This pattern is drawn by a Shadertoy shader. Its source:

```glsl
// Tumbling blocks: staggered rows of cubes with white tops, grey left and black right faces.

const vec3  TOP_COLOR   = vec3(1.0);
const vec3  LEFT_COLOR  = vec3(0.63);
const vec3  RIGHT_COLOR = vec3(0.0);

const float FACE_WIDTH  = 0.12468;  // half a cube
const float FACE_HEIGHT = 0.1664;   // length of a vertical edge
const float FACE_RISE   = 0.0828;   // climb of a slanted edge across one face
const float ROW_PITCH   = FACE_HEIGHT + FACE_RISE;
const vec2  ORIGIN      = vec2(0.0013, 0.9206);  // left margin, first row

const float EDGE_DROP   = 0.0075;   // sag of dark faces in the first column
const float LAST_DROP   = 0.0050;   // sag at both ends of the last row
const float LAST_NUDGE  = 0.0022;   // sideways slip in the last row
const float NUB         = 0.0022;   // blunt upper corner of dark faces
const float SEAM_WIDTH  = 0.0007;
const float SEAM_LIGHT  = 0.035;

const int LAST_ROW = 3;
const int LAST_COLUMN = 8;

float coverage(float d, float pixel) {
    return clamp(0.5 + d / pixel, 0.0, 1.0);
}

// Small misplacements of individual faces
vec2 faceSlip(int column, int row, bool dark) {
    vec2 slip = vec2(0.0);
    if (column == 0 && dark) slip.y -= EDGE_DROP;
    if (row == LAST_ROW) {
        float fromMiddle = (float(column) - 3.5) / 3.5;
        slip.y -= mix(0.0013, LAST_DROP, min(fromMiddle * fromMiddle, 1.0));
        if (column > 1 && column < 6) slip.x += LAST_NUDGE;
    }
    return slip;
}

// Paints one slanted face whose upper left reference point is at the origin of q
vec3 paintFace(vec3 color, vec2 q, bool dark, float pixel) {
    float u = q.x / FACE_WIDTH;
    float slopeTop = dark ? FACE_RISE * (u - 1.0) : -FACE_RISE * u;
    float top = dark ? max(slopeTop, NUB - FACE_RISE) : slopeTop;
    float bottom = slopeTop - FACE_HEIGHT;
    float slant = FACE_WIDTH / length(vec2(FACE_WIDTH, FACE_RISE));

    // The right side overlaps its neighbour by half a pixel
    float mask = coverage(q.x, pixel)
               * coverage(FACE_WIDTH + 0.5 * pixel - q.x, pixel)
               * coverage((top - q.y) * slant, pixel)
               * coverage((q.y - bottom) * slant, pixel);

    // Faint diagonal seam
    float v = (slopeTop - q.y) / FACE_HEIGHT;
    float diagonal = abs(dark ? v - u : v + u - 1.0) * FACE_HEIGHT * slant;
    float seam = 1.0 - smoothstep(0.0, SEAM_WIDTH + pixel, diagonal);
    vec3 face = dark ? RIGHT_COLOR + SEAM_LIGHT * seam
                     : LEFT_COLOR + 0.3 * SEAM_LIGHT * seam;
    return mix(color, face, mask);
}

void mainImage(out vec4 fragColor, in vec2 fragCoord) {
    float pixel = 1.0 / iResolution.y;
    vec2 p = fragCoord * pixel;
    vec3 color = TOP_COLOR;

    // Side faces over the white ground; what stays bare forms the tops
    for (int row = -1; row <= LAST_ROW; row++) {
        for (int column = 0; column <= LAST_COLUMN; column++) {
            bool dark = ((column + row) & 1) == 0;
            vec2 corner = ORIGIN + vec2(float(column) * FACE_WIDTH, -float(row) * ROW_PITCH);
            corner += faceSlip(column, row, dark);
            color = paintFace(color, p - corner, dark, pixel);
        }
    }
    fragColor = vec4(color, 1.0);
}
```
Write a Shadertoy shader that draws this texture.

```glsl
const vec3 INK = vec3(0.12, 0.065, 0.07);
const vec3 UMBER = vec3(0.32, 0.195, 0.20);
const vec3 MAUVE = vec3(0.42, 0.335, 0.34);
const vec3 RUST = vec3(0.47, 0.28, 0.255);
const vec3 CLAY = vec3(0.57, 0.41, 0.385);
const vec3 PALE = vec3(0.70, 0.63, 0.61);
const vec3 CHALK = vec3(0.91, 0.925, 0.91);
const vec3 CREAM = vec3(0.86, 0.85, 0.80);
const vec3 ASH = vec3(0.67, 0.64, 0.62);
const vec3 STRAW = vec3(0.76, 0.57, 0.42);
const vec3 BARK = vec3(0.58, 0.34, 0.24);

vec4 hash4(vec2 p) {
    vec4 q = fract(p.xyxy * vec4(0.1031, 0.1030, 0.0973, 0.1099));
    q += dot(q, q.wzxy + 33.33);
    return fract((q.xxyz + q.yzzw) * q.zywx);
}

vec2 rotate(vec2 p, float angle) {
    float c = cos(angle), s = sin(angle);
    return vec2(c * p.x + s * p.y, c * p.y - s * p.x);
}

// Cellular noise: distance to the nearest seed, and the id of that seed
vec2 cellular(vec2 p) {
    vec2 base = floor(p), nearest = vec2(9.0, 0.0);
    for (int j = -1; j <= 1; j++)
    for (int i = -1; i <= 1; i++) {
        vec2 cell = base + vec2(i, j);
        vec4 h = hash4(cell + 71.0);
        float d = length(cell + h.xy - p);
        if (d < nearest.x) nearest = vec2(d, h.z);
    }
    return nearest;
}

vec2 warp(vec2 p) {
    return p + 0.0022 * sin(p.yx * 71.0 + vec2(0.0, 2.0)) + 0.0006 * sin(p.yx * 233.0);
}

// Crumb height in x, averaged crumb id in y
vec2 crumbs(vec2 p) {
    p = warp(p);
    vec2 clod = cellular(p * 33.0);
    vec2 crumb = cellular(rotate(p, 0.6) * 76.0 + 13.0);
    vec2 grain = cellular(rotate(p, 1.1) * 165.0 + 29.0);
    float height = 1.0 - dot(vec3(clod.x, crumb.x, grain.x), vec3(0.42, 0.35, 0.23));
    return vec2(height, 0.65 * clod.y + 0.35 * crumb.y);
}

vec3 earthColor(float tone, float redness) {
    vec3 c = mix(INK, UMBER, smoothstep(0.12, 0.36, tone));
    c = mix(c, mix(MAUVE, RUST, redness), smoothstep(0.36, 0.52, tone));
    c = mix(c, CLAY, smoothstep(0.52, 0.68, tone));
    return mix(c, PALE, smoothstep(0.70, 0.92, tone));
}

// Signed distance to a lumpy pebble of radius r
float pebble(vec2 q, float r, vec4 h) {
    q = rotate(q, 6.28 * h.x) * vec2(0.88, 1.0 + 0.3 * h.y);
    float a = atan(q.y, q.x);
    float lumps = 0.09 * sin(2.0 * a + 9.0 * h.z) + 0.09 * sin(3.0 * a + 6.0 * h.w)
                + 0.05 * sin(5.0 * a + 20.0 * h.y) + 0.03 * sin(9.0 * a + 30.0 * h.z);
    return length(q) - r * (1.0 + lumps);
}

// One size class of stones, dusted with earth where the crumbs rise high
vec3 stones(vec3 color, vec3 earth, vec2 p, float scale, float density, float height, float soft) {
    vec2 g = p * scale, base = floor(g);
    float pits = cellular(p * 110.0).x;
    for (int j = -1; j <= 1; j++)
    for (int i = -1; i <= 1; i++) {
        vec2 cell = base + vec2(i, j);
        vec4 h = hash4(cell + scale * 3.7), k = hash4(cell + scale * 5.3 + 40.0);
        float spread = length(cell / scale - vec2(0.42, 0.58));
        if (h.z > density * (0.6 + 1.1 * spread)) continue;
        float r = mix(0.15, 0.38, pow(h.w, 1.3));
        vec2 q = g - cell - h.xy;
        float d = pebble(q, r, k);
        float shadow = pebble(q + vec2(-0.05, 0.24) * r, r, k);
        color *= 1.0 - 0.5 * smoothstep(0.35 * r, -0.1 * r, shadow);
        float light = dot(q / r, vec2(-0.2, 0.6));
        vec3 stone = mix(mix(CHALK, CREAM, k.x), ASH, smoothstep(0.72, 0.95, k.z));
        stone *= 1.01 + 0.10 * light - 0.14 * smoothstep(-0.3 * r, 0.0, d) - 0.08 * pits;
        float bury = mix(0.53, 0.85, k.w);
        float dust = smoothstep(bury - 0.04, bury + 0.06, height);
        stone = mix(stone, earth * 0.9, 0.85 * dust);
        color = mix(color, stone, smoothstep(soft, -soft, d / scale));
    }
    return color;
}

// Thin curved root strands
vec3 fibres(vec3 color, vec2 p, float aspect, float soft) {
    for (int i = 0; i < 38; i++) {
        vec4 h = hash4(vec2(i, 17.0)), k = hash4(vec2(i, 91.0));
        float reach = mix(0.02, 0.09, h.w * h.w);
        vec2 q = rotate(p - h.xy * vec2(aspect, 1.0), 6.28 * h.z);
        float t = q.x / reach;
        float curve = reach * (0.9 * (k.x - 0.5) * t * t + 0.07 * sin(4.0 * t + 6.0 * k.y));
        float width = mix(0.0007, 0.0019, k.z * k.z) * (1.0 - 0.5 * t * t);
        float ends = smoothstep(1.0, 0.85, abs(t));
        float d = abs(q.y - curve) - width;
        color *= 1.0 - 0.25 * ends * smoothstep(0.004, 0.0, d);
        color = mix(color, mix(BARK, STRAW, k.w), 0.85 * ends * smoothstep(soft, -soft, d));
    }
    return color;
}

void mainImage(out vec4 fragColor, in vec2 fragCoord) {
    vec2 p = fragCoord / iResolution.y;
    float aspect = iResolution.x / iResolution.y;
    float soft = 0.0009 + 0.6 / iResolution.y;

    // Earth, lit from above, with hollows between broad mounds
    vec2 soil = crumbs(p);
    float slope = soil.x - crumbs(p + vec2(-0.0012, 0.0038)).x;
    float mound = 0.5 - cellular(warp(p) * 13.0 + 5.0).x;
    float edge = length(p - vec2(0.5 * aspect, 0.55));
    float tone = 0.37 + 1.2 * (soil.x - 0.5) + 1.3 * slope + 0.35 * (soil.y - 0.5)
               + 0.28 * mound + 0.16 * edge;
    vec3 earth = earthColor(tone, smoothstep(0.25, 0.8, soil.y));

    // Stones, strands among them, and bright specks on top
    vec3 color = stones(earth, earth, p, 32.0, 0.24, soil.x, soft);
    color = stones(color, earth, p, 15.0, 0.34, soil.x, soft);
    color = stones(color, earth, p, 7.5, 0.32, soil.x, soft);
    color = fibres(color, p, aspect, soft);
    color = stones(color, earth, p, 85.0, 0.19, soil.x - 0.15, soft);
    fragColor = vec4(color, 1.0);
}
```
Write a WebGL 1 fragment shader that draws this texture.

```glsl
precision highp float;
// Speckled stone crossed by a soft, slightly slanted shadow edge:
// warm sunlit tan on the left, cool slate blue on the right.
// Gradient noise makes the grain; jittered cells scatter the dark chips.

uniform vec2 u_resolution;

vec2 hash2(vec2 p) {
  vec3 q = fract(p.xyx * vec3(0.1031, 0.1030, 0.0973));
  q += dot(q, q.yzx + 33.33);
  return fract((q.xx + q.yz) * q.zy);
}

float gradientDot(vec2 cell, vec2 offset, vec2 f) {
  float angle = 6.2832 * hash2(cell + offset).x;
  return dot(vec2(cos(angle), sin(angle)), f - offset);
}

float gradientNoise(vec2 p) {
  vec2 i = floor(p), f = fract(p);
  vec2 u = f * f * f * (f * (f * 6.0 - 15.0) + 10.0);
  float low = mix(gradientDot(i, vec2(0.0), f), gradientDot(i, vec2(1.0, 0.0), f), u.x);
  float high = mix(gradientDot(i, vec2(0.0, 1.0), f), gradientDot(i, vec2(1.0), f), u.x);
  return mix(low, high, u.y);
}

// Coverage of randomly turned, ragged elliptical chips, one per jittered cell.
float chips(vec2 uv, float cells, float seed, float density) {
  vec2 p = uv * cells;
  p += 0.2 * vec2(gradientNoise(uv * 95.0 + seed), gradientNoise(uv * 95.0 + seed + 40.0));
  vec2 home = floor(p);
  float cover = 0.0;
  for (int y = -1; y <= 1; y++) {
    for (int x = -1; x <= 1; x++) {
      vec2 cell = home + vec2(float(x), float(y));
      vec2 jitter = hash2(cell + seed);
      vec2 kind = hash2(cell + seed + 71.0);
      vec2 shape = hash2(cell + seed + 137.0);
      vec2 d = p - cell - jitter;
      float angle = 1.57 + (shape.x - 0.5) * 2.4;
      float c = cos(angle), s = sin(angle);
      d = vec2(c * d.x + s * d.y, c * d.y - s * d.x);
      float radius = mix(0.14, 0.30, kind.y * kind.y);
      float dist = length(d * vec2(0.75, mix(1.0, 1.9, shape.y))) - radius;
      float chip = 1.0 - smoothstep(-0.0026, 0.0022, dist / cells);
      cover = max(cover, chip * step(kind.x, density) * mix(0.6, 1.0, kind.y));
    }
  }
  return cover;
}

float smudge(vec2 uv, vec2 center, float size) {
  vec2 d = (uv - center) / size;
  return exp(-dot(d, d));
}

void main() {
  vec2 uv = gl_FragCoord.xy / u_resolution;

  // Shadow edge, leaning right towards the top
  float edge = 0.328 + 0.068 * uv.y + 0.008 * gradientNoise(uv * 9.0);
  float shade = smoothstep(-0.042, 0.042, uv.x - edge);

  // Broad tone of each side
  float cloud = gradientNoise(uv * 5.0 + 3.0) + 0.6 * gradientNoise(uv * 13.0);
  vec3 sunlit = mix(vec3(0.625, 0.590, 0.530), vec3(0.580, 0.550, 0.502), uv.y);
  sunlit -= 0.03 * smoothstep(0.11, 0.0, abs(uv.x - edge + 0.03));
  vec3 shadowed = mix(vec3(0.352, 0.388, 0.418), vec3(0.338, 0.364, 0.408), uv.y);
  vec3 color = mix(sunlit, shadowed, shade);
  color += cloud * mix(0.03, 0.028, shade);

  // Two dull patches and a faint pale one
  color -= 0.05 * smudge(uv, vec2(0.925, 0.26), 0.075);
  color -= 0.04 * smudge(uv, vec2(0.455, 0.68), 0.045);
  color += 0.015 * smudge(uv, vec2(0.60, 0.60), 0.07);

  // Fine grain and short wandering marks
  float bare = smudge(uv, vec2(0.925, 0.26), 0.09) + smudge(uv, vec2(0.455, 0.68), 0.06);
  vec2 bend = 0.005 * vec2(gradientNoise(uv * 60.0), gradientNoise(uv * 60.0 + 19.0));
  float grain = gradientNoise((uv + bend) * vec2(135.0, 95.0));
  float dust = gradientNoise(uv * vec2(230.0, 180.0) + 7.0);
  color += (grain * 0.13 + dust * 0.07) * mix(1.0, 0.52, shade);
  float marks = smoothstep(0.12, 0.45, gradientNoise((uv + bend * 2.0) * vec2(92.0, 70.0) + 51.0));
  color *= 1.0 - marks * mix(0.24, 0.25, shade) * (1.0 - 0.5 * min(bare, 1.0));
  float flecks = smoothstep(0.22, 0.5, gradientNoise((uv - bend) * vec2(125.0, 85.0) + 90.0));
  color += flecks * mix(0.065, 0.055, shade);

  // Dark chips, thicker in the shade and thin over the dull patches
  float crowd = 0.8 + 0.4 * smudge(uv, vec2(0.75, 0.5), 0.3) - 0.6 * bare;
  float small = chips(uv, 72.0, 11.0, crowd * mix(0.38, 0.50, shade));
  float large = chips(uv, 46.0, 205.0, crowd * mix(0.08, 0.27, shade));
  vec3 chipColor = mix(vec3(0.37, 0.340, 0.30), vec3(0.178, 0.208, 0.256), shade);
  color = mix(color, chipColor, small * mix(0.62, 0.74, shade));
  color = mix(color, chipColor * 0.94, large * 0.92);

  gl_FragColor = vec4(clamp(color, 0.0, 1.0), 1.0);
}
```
* * * *
**Aim of the exercise**
Within the listing, how many lines include the string "shadowed"? Supply the number and no further words.

**Output**
2